The Great Crested Grebes from the east end of the island admired their chick under the shelter of the electric catamaran.

The chick near the bridge was in the shade of the willow.

The oldest chick on the Long Water hurried to catch up with a parent.

A Coot brought a green twig to its mate on a new nest in the Italian Garden fountains.

Then it took time off for a wash and preen.

The Black Swan has returned to the Long Water and was looking hopeful at the Vista. I did try to feed it once, but all I had were sunflower hearts and it doesn't like them.

A Red-Crested Pochard at the Vista was well into eclipse.

So was a Common Pochard on the Serpentine.

This is the second Meadow Brown butterfly I've seen this year, and the first I've got a picture of. It was in the wildflower patch in the Rose Garden.


  1. No wonder they admire their chick. Anyone would.

    What does the Black Swan like to eat? Surely bread. Everyone likes bread, even if bread doesn't like them back.

    Odd that the technique of Pigeon Killer is catching up now. Perhaps the LBBs are offspring of his from several years ago?

    1. Yes, I'm afraid that the Black Swan does like bread. One bit of good news is that the notices put up all round the lake telling people not to feed the birds seem to be having some effect. Even the parakeet feeders are down a bit. The fall may be temporary.

      I have seen an LBB with pale feet trying and failing to catch pigeons for a couple of years, but the present one may not be the same. You have to know a gull well to recognise individuals.

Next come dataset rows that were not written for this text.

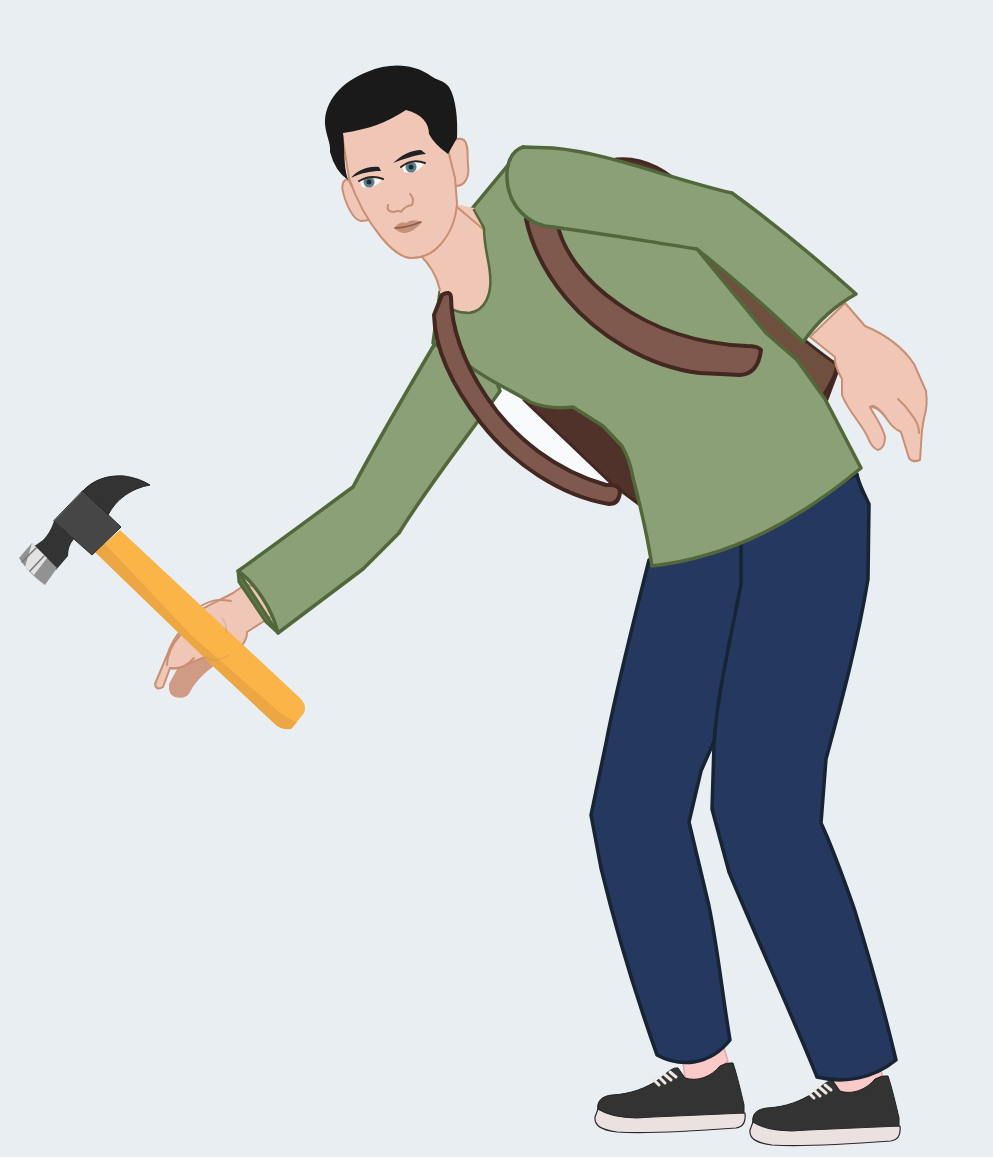
<!DOCTYPE html>
<html lang="en">
<head>
<meta charset="utf-8">
<title>Man with hammer and backpack</title>
<style>
:root {
  --sky: #e8eef2;
  --skin: #f0c7b6; --skin-line: #c98f73; --skin-shade: #d09b85;
  --hair: #1a1a1a;
  --shirt: #8ba076; --shirt-line: #52673a;
  --denim: #243860; --denim-line: #162433;
  --leather: #7f594d; --leather-line: #432721; --pack: #6f503f; --pack-dark: #50322a;
  --shoe: #333; --sole: #ebe1e1;
  --wood: #fbb448; --wood-shade: #eca643;
  --steel: #464646; --steel-dark: #333;
}
html, body { margin: 0; width: 993px; height: 1157px; overflow: hidden; background: var(--sky); }
svg { display: block; }
path { stroke-linejoin: round; stroke-linecap: round; }
.skin { fill: var(--skin); stroke: var(--skin-line); stroke-width: 2; }
.skin-fill { fill: var(--skin); }
.skin-shade { fill: var(--skin-shade); }
.crease { fill: none; stroke: var(--skin-line); stroke-width: 2; }
.ankle { fill: #fac9c8; stroke: #e9a3a3; stroke-width: 1.5; }
.shirt { fill: var(--shirt); stroke: var(--shirt-line); stroke-width: 3.5; }
.cuff { fill: #5f7746; stroke: var(--shirt-line); stroke-width: 3; }
.denim { fill: var(--denim); stroke: var(--denim-line); stroke-width: 3.5; }
.strap { fill: var(--leather); stroke: var(--leather-line); stroke-width: 4; }
.pack { fill: var(--pack); stroke: var(--leather-line); stroke-width: 3; }
.pack-dark { fill: var(--pack-dark); stroke: var(--leather-line); stroke-width: 3; }
.hair { fill: var(--hair); }
.shoe { fill: var(--shoe); stroke: #1f1f1f; stroke-width: 1; }
.sole { fill: var(--sole); stroke: #292929; stroke-width: 1.2; }
.laces { fill: none; stroke: #efe6e6; stroke-width: 3; }
</style>
</head>
<body>
<svg width="993" height="1157" viewBox="0 0 993 1157" role="img" aria-label="A man in a green shirt and blue trousers leans forward holding a hammer, with a backpack on his back">
  <defs>
    <g id="shoe">
      <path class="shoe" d="M598 1111C596 1101 602 1096 612 1095C631 1094 646 1088 658 1080C667 1073 672 1067 678 1068L685 1078C697 1082 711 1077 720 1066Q727 1062 733 1063C737 1075 741 1092 744 1105L744 1118L640 1122Z"/>
      <path class="sole" d="M598 1109C612 1118 632 1119 653 1117L745 1113C746 1122 743 1127 736 1128C695 1131 648 1134 617 1132C602 1130 594 1126 595 1117Z"/>
      <path class="laces" d="M653 1079L659 1085M658 1076L665 1083M664 1074L671 1080M670 1072L676 1077"/>
    </g>
  </defs>

  <g id="backpack">
    <path class="pack-dark" d="M611 160C628 156 651 161 672 177L690 200L620 190Z"/>
    <path class="pack-dark" d="M800 385L836 364L838 370L826 402L812 404Z"/>
    <path class="pack" d="M690 248L706 254C748 292 795 335 836 364Q838 372 824 394L816 398L740 310Z"/>
    <path fill="#f8fafb" d="M500 389L530 402L616 486L600 484C560 468 510 440 480 421Z"/>
    <path class="pack-dark" d="M524 400L572 400L640 440L640 505L612 484Z"/>
  </g>

  <g id="feet">
    <path class="ankle" d="M683 1062L685 1078Q706 1084 721 1067L728 1061L724 1048Z"/>
    <path class="ankle" d="M833 1078L836 1094Q858 1098 873 1087L883 1079L881 1070Z"/>
    <use href="#shoe"/>
    <use href="#shoe" transform="translate(155 13)"/>
  </g>

  <g id="trousers">
    <path class="denim" d="M649 560C634 620 617 685 606 743L591 815L601 868C616 930 636 996 657 1055C681 1068 710 1065 730 1040C722 992 718 950 709 906L689 822L701 771L716 737L760 530Z"/>
    <path class="denim" d="M741 540L741 584C731 637 716 700 714 745L712 809L729 872C758 942 790 1010 817 1077C845 1084 874 1078 896 1060C883 1005 868 953 854 908C842 874 832 846 821 823L826 759C842 700 858 640 868 579L869 504C862 490 858 482 857 474Z"/>
  </g>

  <g id="hand-with-hammer">
    <path class="skin-shade" d="M181 662L169 684Q168 695 175 697Q186 700 190 692C196 680 208 670 219 662L210 640Z"/>
    <path class="skin" d="M246 584L233 593C218 601 205 607 199 611C184 625 172 640 168 653L155 684Q156 691 163 687L170 668Q180 670 188 664L205 657Q222 663 229 655C241 648 247 642 247 632L272 616L258 588Z"/>
    <path class="crease" d="M201 606C213 599 220 599 231 601M181 634Q167 650 167 665M170 668Q184 670 194 658"/>
    <g id="hammer">
      <path fill="var(--wood)" d="M120 530L301 699Q307 706 304 713L292 728Q283 731 276 725L214 667L95 552Z"/>
      <path fill="var(--wood-shade)" d="M104 543L192 636L278 711Q290 720 297 722L291 729Q282 730 276 725L214 667L95 552Z"/>
      <path fill="var(--steel-dark)" stroke="#222" d="M82 492C93 479 109 475 124 476Q139 478 150 485C132 488 116 499 108 515L94 510Z"/>
      <path fill="var(--steel-dark)" d="M54 521L74 539Q68 546 68 556L56 570L33 547L43 540Q50 533 54 521Z"/>
      <path fill="var(--steel)" stroke="#292929" d="M83 491L121 527L92 555L75 540L54 521Z"/>
      <path fill="#929292" d="M32 543L57 568L45 585Q29 574 19 558Z"/>
      <path fill="#e2e2e2" d="M32 543L47 558L34 575L25 567Z"/>
      <path fill="none" stroke="#777" stroke-width="1.5" d="M36 548L22 562M44 556L30 571"/>
    </g>
    <path class="crease" d="M222 618Q227 624 226 632M205 657Q214 664 229 655" opacity=".3"/>
  </g>

  <g id="front-arm">
    <path class="cuff" d="M238 571L278 633L266 622L239 582Z"/>
    <path class="shirt" d="M437 340C408 389 378 440 353 487C316 514 276 544 238 571C254 582 272 608 278 633L363 569L399 533C432 480 468 436 500 391L485 350Z"/>
  </g>

  <g id="torso">
    <path class="shirt" d="M523 147L470 211L440 292L433 343L467 364C483 378 509 389 530 402Q550 410 573 407L603 426L622 446Q630 460 633 478C641 508 648 540 652 566C730 557 796 522 861 468L825 399L797 360L766 333L697 249L640 180Z"/>
    <path class="skin-fill" d="M419 254C433 268 439 284 442 301Q452 312 469 312C486 311 492 293 490 274C489 260 484 247 484 228L474 208L455 204Z"/>
    <path class="crease" d="M419 254C431 265 437 277 440 290M457 207L483 229"/>
    <path fill="none" stroke="var(--shirt-line)" stroke-width="2.5" d="M442 301Q452 313 469 313C486 311 492 293 490 274C489 260 484 247 484 228L474 210"/>
  </g>

  <g id="head">
    <path class="skin" d="M348 179C340 181 342 190 345 199C349 210 354 220 361 221L370 220Z"/>
    <path class="skin" d="M449 150C451 140 458 137 464 140C469 145 467 155 468 165C470 178 464 186 456 186L448 190Z"/>
    <path class="skin" d="M341 128L349 178C357 202 368 221 381 237C391 249 401 258 411 258C425 258 433 253 440 245C450 234 456 219 457 203L455 178L449 154L425 105L380 108Z"/>
    <path class="hair" d="M348 180C343 164 345 147 343 133C369 129 386 123 406 110C422 114 429 123 429 134Q434 144 448 154L457 138C458 120 456 98 449 87C444 80 436 80 431 76C414 64 391 62 367 72C341 82 324 102 325 124C326 136 331 143 330 152Q335 171 348 180Z"/>
    <path fill="#222" d="M351 178C358 170 367 166 379 167L381 171C370 171 361 173 351 178ZM393 163C402 155 411 150 421 150L426 154C414 155 404 159 393 163Z"/>
    <path fill="#f7f7f7" d="M360 181Q371 174 383 179Q374 190 362 187ZM402 167Q412 158 425 163Q417 175 404 172Z"/>
    <circle cx="369" cy="182" r="5.5" fill="#5e7f8c"/>
    <circle cx="411" cy="167" r="5.5" fill="#5e7f8c"/>
    <circle cx="369" cy="182" r="2.5" fill="#1d2b31"/>
    <circle cx="411" cy="167" r="2.5" fill="#1d2b31"/>
    <path fill="none" stroke="#30251f" stroke-width="2" d="M359 181Q371 174 383 179M401 167Q412 158 425 163"/>
    <path class="crease" d="M388 205Q386 212 394 212Q398 210 401 212Q405 206 412 205Q415 199 410 194"/>
    <path fill="#c58f78" d="M394 228Q400 221 406 223Q412 218 422 222Q414 232 405 233Q399 233 394 228Z"/>
    <path fill="none" stroke="#895b49" stroke-width="1.5" d="M395 228Q406 228 421 222"/>
  </g>

  <g id="straps">
    <path class="strap" d="M526 219C532 247 546 274 566 298C596 334 647 367 700 373L740 375Q758 374 761 350Q758 346 747 346C700 344 654 330 617 303C585 281 562 250 557 222Z"/>
    <path class="strap" d="M442 295Q450 290 451 297C451 326 463 362 486 396C514 439 557 471 606 485Q620 484 620 492Q619 504 609 504C561 496 513 464 481 423C453 387 435 350 434 315Z"/>
  </g>

  <g id="back-arm">
    <path class="skin" d="M845 303L865 326C884 334 902 346 914 364L926 391Q928 406 924 418L922 430L920 460Q912 463 909 458L901 432Q893 428 889 422C883 413 876 406 870 407C873 414 882 424 885 437Q885 448 878 450Q872 448 868 438C863 425 849 413 842 395L842 379Q834 365 835 357L810 337Z"/>
    <path class="crease" d="M898 399Q906 406 911 414Q919 423 919 433M870 407Q875 403 885 416"/>
    <path class="shirt" d="M523 147C508 152 505 170 508 187C512 207 527 222 545 226C595 232 650 242 697 249C734 279 771 311 803 342Q825 311 856 294C817 259 776 225 732 193C670 179 610 153 553 148Z"/>
  </g>
</svg>
</body>
</html>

The original pigeon killer is unmistakable because of his spotty eyes.

    2. How long have the said notices been present, and could they, together with similar notices elsewhere, have tipped the additional gulls into a pigeon-hunting habit?

      As we have discussed past sporadic observations of pigeon-killing gulls around the world especially LBBs, and my seeing one once in north London with a kill. I was thinking also of Covid restrictions reducing discarded take-away food but that wouldn't seem to explain it this year. Jim

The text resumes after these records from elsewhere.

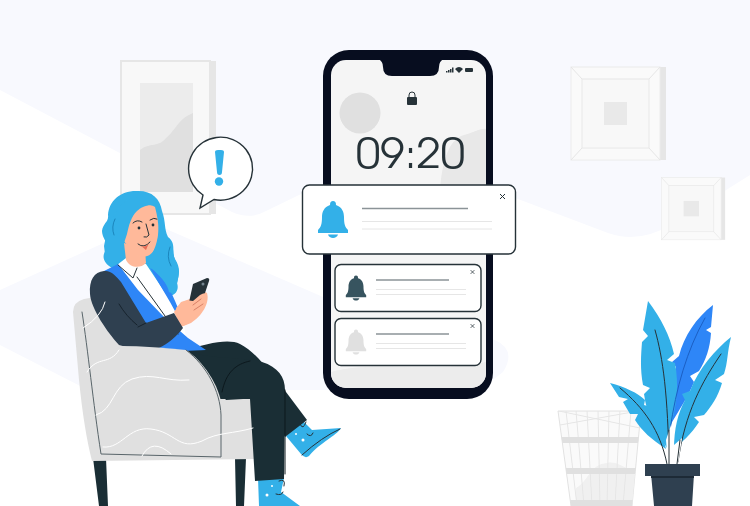
<!DOCTYPE html>
<html lang="en">
<head>
<meta charset="utf-8">
<title>Phone notifications</title>
<style>
:root{--mist:#f8f9fe;--white:#fff;--ink:#263238;--navy:#070d1f;--slate:#2f4050;--trouser:#1a2e35;--sky:#33b0e8;--blue:#2e86f7;--skin:#ffb99a;--chair:#e0e0e0;--grey:#e0e0e0;--pale:#f5f5f5;--line:#e6e6e6}
html,body{margin:0;padding:0;background:var(--white);overflow:hidden}
svg{display:block;width:750px;height:506px}
.mist{fill:var(--mist)}.white{fill:var(--white)}.ink{fill:var(--ink)}.slate{fill:var(--slate)}.trouser{fill:var(--trouser)}
.sky{fill:var(--sky)}.blue{fill:var(--blue)}.skin{fill:var(--skin)}.chair{fill:var(--chair)}.grey{fill:var(--grey)}.pale{fill:var(--pale)}
.stroke{fill:none;stroke:var(--ink);stroke-width:1;stroke-linecap:round;stroke-linejoin:round}
.fold{fill:none;stroke:var(--white);stroke-width:1;stroke-linecap:round}
.faint{fill:none;stroke:var(--line);stroke-width:1}
.card{fill:var(--white);stroke:var(--ink);stroke-width:1.4}
.clock{font:400 40px "TeX Gyre Adventor","Inter",sans-serif;fill:var(--ink)}
</style>
</head>
<body>
<svg viewBox="0 0 750 506" role="img" aria-label="Woman in an armchair reading notifications on her phone">
<defs>
  <g id="bell">
    <path d="M0-17C2-17 3-16 3-13C9-11 11-6 11-1C11 6 12 9 15 12V15H-15V12C-12 9-11 6-11-1C-11-6-9-11-3-13C-3-16-2-17 0-17Z"/>
    <path d="M-5 16.500H5C4 21-4 21-5 16.500Z"/>
  </g>
  <path id="close" d="M-2.500-2.500L2.500 2.500M2.500-2.500L-2.500 2.500" stroke="#263238" fill="none"/>
  <g id="square-frame">
    <path d="M88 0H95V93H88Z" fill="#e6e6e6"/>
    <rect width="89" height="93" fill="#fafafa" stroke="#ececec"/>
    <path class="faint" d="M0 0L11 12M89 0L78 12M0 93L11 81M89 93L78 81"/>
    <rect x="11" y="12" width="67" height="69" fill="#f8f8f8" stroke="#e8e8e8"/>
    <rect x="33" y="35" width="23" height="23" fill="#e9e9e9"/>
  </g>
  <clipPath id="screen-area"><rect x="331" y="60" width="155" height="328" rx="15"/></clipPath>
  <clipPath id="print-area"><rect x="140" y="83" width="53" height="109"/></clipPath>
  <clipPath id="basket-area"><path d="M558 411H641L632 506H571Z"/></clipPath>
</defs>

<g id="backdrop">
  <rect class="white" width="750" height="506"/>
  <path class="mist" d="M0 0H750V175L672 224Q640 244 608 233L510 196L330 180L266 211Q250 220 232 212L0 90Z"/>
  <path class="mist" d="M0 290L150 222L330 300L495 340Q517 350 503 372L480 390H260L90 391L0 345Z"/>
</g>

<g id="wall-frames">
  <path d="M209 61H216V214H209Z" fill="#e6e6e6"/>
  <rect x="121" y="61" width="89" height="153" fill="#f8f8f8" stroke="#e6e6e6" stroke-width="2"/>
  <rect x="140" y="83" width="53" height="109" fill="#ececec"/>
  <path clip-path="url(#print-area)" d="M140 150C150 142 158 148 166 138C176 130 178 119 193 113V192H140Z" fill="#e0e0e0"/>
  <use href="#square-frame" x="571" y="67"/>
  <use href="#square-frame" transform="translate(661.500 177.500) scale(.67)"/>
</g>

<g id="phone">
  <rect x="323" y="50" width="170" height="349" rx="26" fill="#070d1f"/>
  <rect class="pale" x="331" y="60" width="155" height="328" rx="15"/>
  <g clip-path="url(#screen-area)">
    <circle class="grey" cx="360" cy="113" r="20.500"/>
    <path d="M440 190C442 164 448 139 464 135C476 132 480 128 487 129V190Z" fill="#e8e8e8"/>
    <path d="M331 372C370 360 430 374 486 362V388H331Z" fill="#ececec"/>
  </g>
  <path d="M378 59H444Q439 61 439 67Q439 76 430 76H392Q383 76 383 67Q383 61 378 59Z" fill="#070d1f"/>
  <g id="status-icons" class="ink">
    <path d="M446 71h1.500v1.500h-1.500zM448 70h1.500v2.500h-1.500zM450 69h1.500v3.500h-1.500zM452 67.500h1.500v5h-1.500z"/>
    <path d="M455 69Q459 65 463 69L459 73Z"/>
    <rect x="465" y="68" width="8" height="4" rx="1"/>
  </g>
  <rect class="ink" x="407" y="97" width="10" height="8" rx="1"/>
  <path class="stroke" d="M409 97V95Q409 92 412 92Q415 92 415 95V97"/>
  <text class="clock" x="356" y="167.500" textLength="109" lengthAdjust="spacingAndGlyphs">09:20</text>
</g>

<g id="notifications">
  <rect class="card" x="302.500" y="185" width="213" height="69" rx="7"/>
  <use href="#bell" class="sky" x="333" y="218"/>
  <path d="M362 208.500H468" stroke="#8b9397" stroke-width="1.500"/>
  <path class="faint" d="M362 221.500H492M362 229H492"/>
  <use href="#close" x="502.500" y="196.500"/>
  <rect class="card" x="335" y="264.500" width="146" height="47" rx="6"/>
  <use href="#bell" transform="translate(356 287) scale(.68)" fill="#37545f"/>
  <path d="M376 280H449" stroke="#8b9397" stroke-width="1.300"/>
  <path class="faint" d="M376 289.500H466M376 294.500H466"/>
  <use href="#close" transform="translate(472.500 272) scale(.75)"/>
  <rect class="card" x="335" y="318.500" width="146" height="47" rx="6"/>
  <use href="#bell" transform="translate(356 341) scale(.68)" fill="#e0e0e0"/>
  <path d="M376 334H449" stroke="#8b9397" stroke-width="1.300"/>
  <path class="faint" d="M376 343.500H466M376 348.500H466"/>
  <use href="#close" transform="translate(472.500 326) scale(.75)"/>
</g>

<g id="alert-bubble">
  <path class="card" d="M203 195A32 31.500 0 1 1 214 199.500L200 208Z"/>
  <path class="sky" d="M215 152Q215 150 218 150H221Q224 150 224 152L222 172Q222 175 219.500 175Q217 175 217 172Z"/>
  <circle class="sky" cx="219" cy="181.500" r="4.200"/>
</g>

<g id="armchair">
  <path class="trouser" d="M93 458H106L108 506H99ZM235 458H246L244 506H236Z"/>
  <path class="chair" d="M73 312Q73 302 84 299L112 294L200 350L236 362Q250 370 256 399V459L92 461Q84 430 79 380Z"/>
</g>

<g id="woman">
  <g id="hair-back" class="sky">
    <path d="M136 191C151 190 160 198 162 211C166 222 164 229 168 237C177 244 171 252 175 259C182 270 178 277 177 283C180 292 173 297 166 296L112 268C104 263 101 257 106 250C110 244 102 239 102 231C103 223 109 222 108 215C109 201 120 191 136 191Z"/>
  </g>
  <g id="legs">
    <path class="sky" d="M286 436L303 421L312 430L341 428C335 437 322 441 309 456Q305 459 301 454Z"/>
    <path class="sky" d="M258 478H284L281 492L300 506H259Z"/>
    <path class="stroke" d="M300 424Q303 431 306 422M307 434Q311 438 313 433M302 455Q322 437 340 429M279 481Q286 478 284 486M276 494Q282 496 283 492"/>
    <circle class="white" cx="303" cy="440" r="1.500"/><circle class="white" cx="296" cy="434" r="1"/><circle class="white" cx="267" cy="495" r="1.500"/><circle class="white" cx="272" cy="486" r="1"/>
    <path class="trouser" d="M186 350C206 344 228 338 240 344C252 350 260 360 274 376L307 420L285 437L262 398L226 400Z"/>
    <path class="trouser" d="M188 351C210 360 240 356 262 362C278 367 285 377 285 390L284 479L255 481L250 399H210Z"/>
    <path class="stroke" stroke="#0d1a1f" d="M222 392C226 372 236 364 250 361M285 390V474" style="stroke:#0c181d"/>
  </g>
  <g id="torso">
    <path class="white" d="M117 265L126 258L146 264L170 300L184 320L187 350H150Z"/>
    <path class="blue" d="M104 271L118 264L138 290L165 318L188 338L206 350L160 352Z"/>
    <path class="blue" d="M150 268C162 274 172 292 178 308L182 324L170 302Z"/>
    <path class="stroke" d="M118 265L133 278L137 268M137 277L178 334"/>
  </g>
  <g id="head">
    <path class="skin" d="M124 243L126 260C130 268 140 269 146 263L145 250Z"/>
    <path class="skin" d="M124 214C132 204 147 202 155 207C159 222 160 236 156 247C150 261 135 259 129 246C123 242 120 235 124 231Z"/>
    <path class="sky" d="M120 206C132 193 152 194 160 207C150 203 142 206 137 211C131 217 129 225 127 234L122 249C124 260 115 266 106 262L104 246L108 226Z"/>
    <path class="sky" d="M158 207C164 218 162 230 167 237C175 244 172 252 175 260C181 270 178 278 177 284C177 292 172 294 169 292C166 276 148 270 147 259C157 252 161 230 158 207Z"/>
    <path class="stroke" d="M133 223Q137 219 142 222M150 220Q154 217 157 219M146 224L149 235Q147 238 144 237M138 244Q144 249 150 242"/>
    <circle class="ink" cx="139" cy="228" r="1.400"/><circle class="ink" cx="153" cy="225" r="1.400"/>
    <path d="M140 245Q145 249 149 243L146 250Z" fill="#e96d58"/>
    <path class="stroke" d="M115 219Q111 227 114 235M170 247Q166 257 171 266" style="stroke:#1b86bd"/>
  </g>
  <g id="arm">
    <path class="skin" d="M174 312L181 302L190 299L192 291L199 289L207 293C210 303 202 316 191 323L181 327Z"/>
    <path class="ink" d="M193 284L207 278Q210 278 209 281L202 302L190 311L188 307Z"/>
    <circle cx="203" cy="284" r="1.500" fill="#73838d"/>
    <path class="skin" d="M176 308C181 302 187 299 193 301L200 295Q208 290 207 299C204 312 194 321 183 326Z"/>
    <path class="stroke" d="M193 305L201 299M194 310L203 304" style="stroke:#d98268"/>
    <path class="slate" d="M104 271C111 270 116 276 121 282L146 323L174 313L183 328C177 336 168 344 159 348C145 352 129 348 119 345C108 333 91 309 90 294C89 280 94 272 104 271Z"/>
    <path class="stroke" d="M146 323L138 327M119 304Q126 316 137 325" style="stroke:#17232d"/>
  </g>
</g>

<g id="armrest">
  <path class="chair" d="M120 346C142 346 165 348 186 350C202 360 220 385 222 408V459H101L92 402Q98 356 120 346Z"/>
  <path class="stroke" d="M82 312C88 350 93 402 101 454L221 457V415C220 391 207 366 186 350" style="stroke:#59656a"/>
  <path class="fold" d="M83 328Q102 316 105 302M87 372C98 355 109 366 119 350M96 415C114 410 112 386 132 379C153 372 165 382 189 380M103 447C122 449 128 426 151 429C176 432 178 451 202 441C218 432 233 434 253 428M142 456Q152 437 171 454"/>
</g>

<g id="wire-basket">
  <path d="M558 411H641L632 506H571Z" fill="#fafafa" stroke="#e2e2e2"/>
  <g clip-path="url(#basket-area)">
    <path d="M576 488C588 482 590 464 607 463C620 460 628 474 640 470V506H576Z" fill="#f0f0f0"/>
    <path class="faint" d="M566 411L577 506M576 411L584 506M587 411L592 506M598 411L600 506M609 411L607 506M620 411L615 506M631 411L623 506M560 425L638 411M559 411L640 428"/>
    <path d="M555 437H645V443H555ZM555 468H645V474H555ZM555 500H645V506H555Z" fill="#e0e0e0"/>
  </g>
</g>

<g id="potted-plant">
  <path class="blue" d="M713 305L711 327L706 330L711 333C710 348 706 360 699 371L690 376L694 382C688 397 679 410 671 424C670 401 672 381 676 367L672 362L679 356C684 336 696 318 713 305Z"/>
  <path class="sky" d="M731 337C727 353 728 362 724 374L715 380L722 383C718 397 711 407 704 415L694 417L699 422C691 435 681 442 674 450C674 428 678 413 685 400L682 394L690 391C699 368 715 350 731 337Z"/>
  <path class="sky" d="M610 383C625 387 638 393 645 400L644 405L651 407C659 421 662 433 666 449C651 439 642 431 635 420L638 414L630 414L623 402L628 399L619 397Z"/>
  <path class="sky" d="M648 301C661 318 670 336 674 354L667 360L675 363C679 385 677 404 671 425L667 448C655 430 647 416 644 394L650 388L643 385C640 369 641 355 642 342L648 336L643 330Z"/>
  <path class="stroke" d="M655 330C663 358 668 395 669 465M620 388C644 408 660 430 667 464M721 354C702 382 685 412 678 462"/>
  <path class="stroke" d="M705 318C687 350 676 388 670 430" style="stroke:#1b5fc4"/>
  <path class="white" d="M666 440L671 425L674 445L682 438L678 464H668Z"/>
  <path class="stroke" d="M669 430V464M680 440L677 464"/>
  <path class="slate" d="M651 474H694L692 506H654Z"/>
  <path d="M651 474H694V478H651Z" fill="#1d2a36"/>
  <rect x="645" y="464" width="55" height="12" fill="#2f4050"/>
</g>
</svg>
</body>
</html>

    3. The notices have only been there for a couple of weeks. I think your point about reduced numbers of visitors, especially in the first months of the Great Madness, is a good one.

  2. Yes, not many birds singing now. Like you Blackcaps along with Wrens & Chiffchaff.

    I wonder now more gulls are catching pigeons whether the behaviour will spread?

    Good to see the grebe chick doing well.

    1. Even the Chiffchaffs have shut up here. A long hiatus until the Robins start up again.

      This sudden spread of pigeon killing is surprising, and of course I will be keeping an eye on it. Gulls are endlessly fascinating, and I am beginning to see how some people turn into gull monomaniacs.